Get the best fit

The next time you go to put your helmet on, follow these steps to make sure it’s working as hard as possible to protect your head.

Check the date: Inside your helmet you should find a small sticker that shows the manufacture date. This might not be the date you start wearing it, but could be a useful reminder. The general consensus is that you should replace your helmet every three to five years.

Check the quality: Make sure your helmet has passed either the US Snell B90/B95 standard or European standard CE mark test. Again, look for the relevant logo on the sticker or embossed onto the body of the helmet – and be sure to check kids’ helmets, too.

Ensure a snug and level fit: Hold your helmet in your hands and loosen off the dial or ratchet system. Now put it onto your head so that the front of the helmet is about two finger widths over your eyebrows. Tighten the cradle so that the helmet snugly fits your head. The test is to bend down towards your toes with the helmet staying on your head (but make sure you’re ready to catch in case it’s too loose!).

Remember that you will need to adjust tightness depending on the weather. For example, if you are wearing a casquette or skull cap under your helmet.

Adjust those straps: The straps that fall around your ears in a V shape each have an adjustable slider called a cam lock. This needs to sit just beneath your ear lobe with the straps in front and behind your ears sitting directly against your skin. The reason? If you were to fall from your bike, your ears act as an anchor so that the helmet sits squarely and protects your whole head.

Next adjust the strap beneath your chin so that it fits with enough space to slide two fingers between your chin and the strap when fastened. Again this fit may differ if you’re wearing something under your helmet. Excess strap can be folded away or snipped off (allowing enough room for flexible fitting).

Elinor Barker in a Lazer helmet lining up to race a Madison

A few extra points on helmet care

Crash replacement: The EPS (expanded polystyrene) layer forms the bulk of the helmet and is the part that crumples and deforms to absorb the shock of impact.
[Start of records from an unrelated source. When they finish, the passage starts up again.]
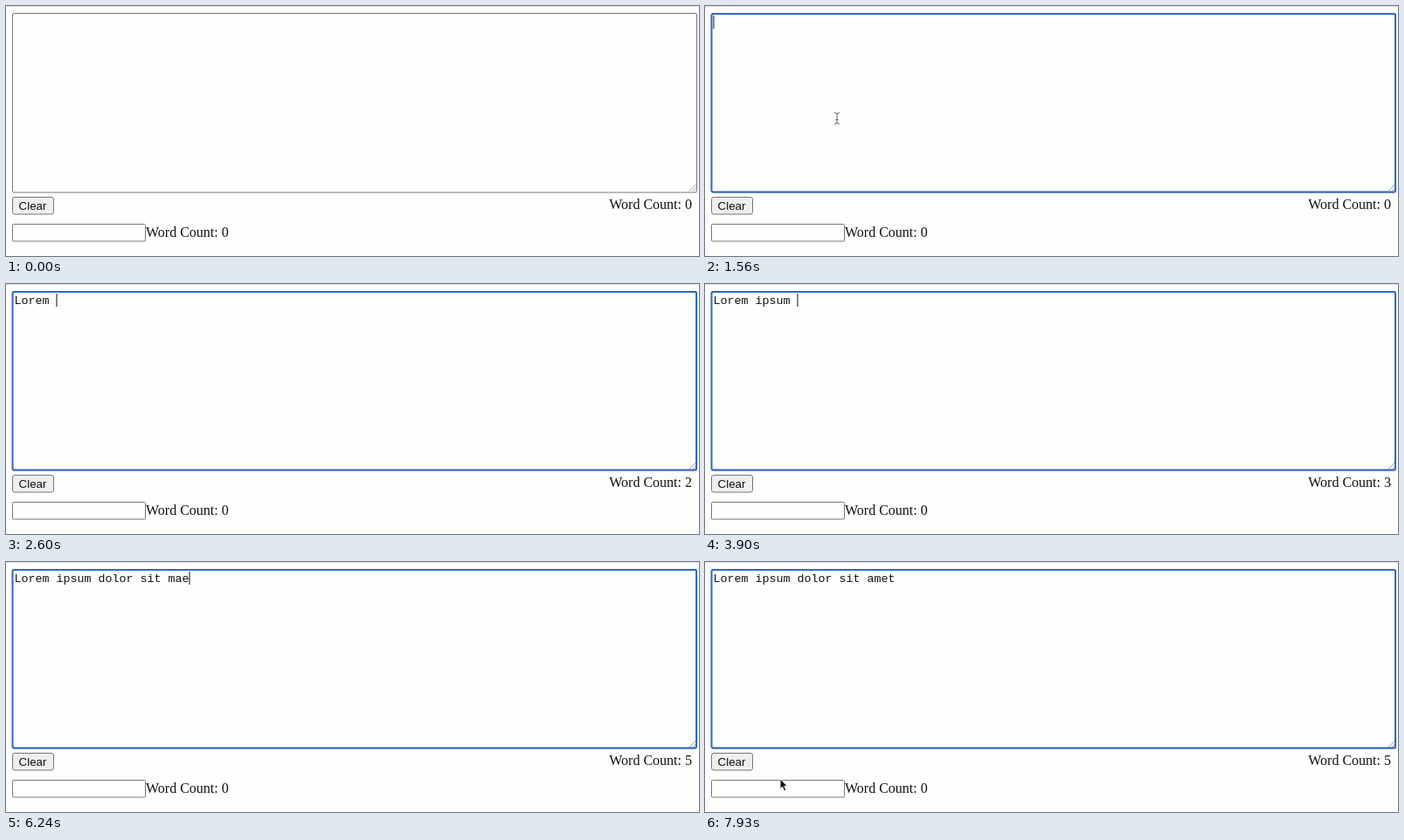
Animation of 793 by 287 pixels, one loop 8000 ms. Source, as an HTML page:

```html
<!DOCTYPE html>
<html lang="en">
<head>
<meta charset="utf-8">
<title>Word counter</title>
<style>
  html, body { margin: 0; width: 100%; height: 100%; overflow: hidden; background: #fefefe; }
  svg { display: block; width: 793px; height: 287px; }
  .serif { font: 16px "Liberation Serif", "Times New Roman", serif; }
  .mono { font: 13.333px "Liberation Mono", "Courier New", monospace; }
  .sans { font: 13.333px "Liberation Sans", Arial, sans-serif; }
  text { fill: #111; }
  .box { fill: #fff; stroke: #767676; }
  .grip { fill: none; stroke: #8a8a8a; stroke-width: .9; }
</style>
</head>
<body>
<svg viewBox="0 0 793 287">
  <rect id="page" width="793" height="287" fill="#fefefe"/>
  <rect width="793" height="1" fill="#e2e2e2"/>

  <rect id="halo" x="6.5" y="7.5" width="785" height="207" rx="3" fill="none" stroke="#b9cdf0" stroke-width="4"/>
  <rect id="area" class="box" x="7.5" y="8.5" width="783" height="205.5" rx="1.5"/>
  <path class="grip" d="M782 212.5 789.5 205M786 212.5 789.5 209"/>
  <rect id="ring" x="7.5" y="9" width="782.5" height="204.5" rx="2" fill="none" stroke-width="2"/>
  <text id="typed" class="mono" x="9.5" y="23"></text>
  <rect id="caret" x="9.5" y="11" width="1" height="15" fill="#111"/>

  <rect class="box" style="fill:#efefef" x="7.5" y="219.5" width="47" height="19.5" rx="2.5"/>
  <text class="sans" x="14.6" y="233.6">Clear</text>
  <text id="count" class="serif" x="690.3" y="232.5"></text>

  <rect class="box" x="7.5" y="250.5" width="152" height="19.5" rx="1"/>
  <text class="serif" x="160" y="264.5">Word Count: 0</text>

  <path id="beam" fill="none" stroke="#666" d="M-3-6.5Q0-6.5 0-4.5Q0-6.5 3-6.5M0-4.5V4.5M-3 6.5Q0 6.5 0 4.5Q0 6.5 3 6.5M-1.5 1.5H1.5"/>
  <path id="arrow" fill="#111" stroke="#fff" stroke-width=".9" d="M0 0V11.5L2.6 9.1 4.7 13.8 6.8 12.9 4.8 8.3H8.2Z"/>
</svg>
<script>
  const LOOP = 8000, TICK = 130, BLINK = 520;
  const CLICK = 520, FOCUS = 390, LEAVE = 7410, END = 7930;
  const el = id => document.getElementById(id);
  const show = (id, on) => el(id).setAttribute("visibility", on ? "visible" : "hidden");
  const mix = (a, b, k) => a + (b - a) * k;

  // "<" is a backspace; each key has its press time in ticks.
  const keys = "Lorem ipsum dolor sit mae<<<amet";
  const ticks = [13, 14, 16, 17, 18, 19, 21, 22, 24, 25, 27, 30, 32, 33, 34, 35, 37, 38,
                 39, 40, 42, 43, 44, 45, 48, 49, 50, 51, 52, 53, 55, 56];

  function typedAt(t) {
    let text = "", last = CLICK;
    ticks.forEach((tick, i) => {
      if (tick * TICK > t) return;
      text = keys[i] === "<" ? text.slice(0, -1) : text + keys[i];
      last = tick * TICK;
    });
    return { text, last };
  }

  function pointerAt(t) {
    if (t < TICK) return null;
    if (t < ticks[0] * TICK) {
      const k = Math.min(1, (t - TICK) / (FOCUS - TICK)), e = 1 - (1 - k) ** 2;
      return [mix(185, 151, e), mix(20, 129, e)];
    }
    if (t < LEAVE) return null;
    const k = (t - LEAVE) / (END - LEAVE), e = k * k * (3 - 2 * k);
    return [mix(151, 86, e), mix(129, 249, e)];
  }

  function draw(t) {
    const { text, last } = typedAt(t);
    const focused = t >= FOCUS, settled = t > CLICK;
    el("typed").textContent = text;
    el("count").textContent = "Word Count: " + (text ? text.split(" ").length : 0);
    el("caret").setAttribute("x", 9.5 + 8 * text.length);
    show("caret", t >= CLICK && Math.floor((t - last) / BLINK) % 2 === 0);

    show("ring", focused);
    el("ring").setAttribute("stroke", settled ? "#2f67c4" : "#4469b8");
    el("halo").setAttribute("opacity", focused && !settled ? .45 : 0);
    const paper = focused && t < END ? "#fefefc" : "#fefefe";
    el("page").setAttribute("fill", paper);
    el("area").style.fill = paper;

    const p = pointerAt(t), inside = p && p[1] < 214;
    show("beam", p && inside);
    show("arrow", p && !inside);
    if (p) el(inside ? "beam" : "arrow").setAttribute("transform", `translate(${p})`);
  }

  const start = performance.now();
  (function frame() {
    const t = (performance.now() - start) % LOOP;
    draw(Math.floor(t / TICK) * TICK);
    requestAnimationFrame(frame);
  })();
</script>
</body>
</html>
```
Or perhaps your helmet has a skeleton inside, usually made of carbon fibre. Because of the sacrificial nature of this part of a helmet, you should always discard a helmet after a significant crash and closely inspect it after any impact.

Our official helmet supplier, Lazer, will offer customers 50% off a new helmet if yours is damaged in a crash.

Keep it clean: Literally dealing with mud, sweat and tears, helmets should be washed pretty regularly. When buying, look out for one with removable pads that you can wash plus anti-bacterial treatments.

If you struggle with sweat running down your face in the summer, you could try a gel insert at the front of your helmet to form a barrier.

Buy for how you ride: An aerodynamic helmet can potentially give you some of the best gains relative to pounds spent, but with fewer or no vents they can be very warm. Aero gains can easily be off-set by overheating, so you might be better off in a regular vented road helmet.

All of the above advice for fitting applies but it’s essential to take your riding position into account, too.

Sticking to the shell? The shiny outer shell (called a carapace) is not just there to look pretty. It protects the EPS liner and ensures in the event of an accident, it slides along the roads rather than suddenly jarring to a halt.

You may be looking to attach a mount to your helmet, particularly for mountain biking in the dark, so bear this in mind when buying.

If you're a British Cycling member, remember that you can save on helmets - and much more - on your Member Rewards Hub. Access it via your dashboard.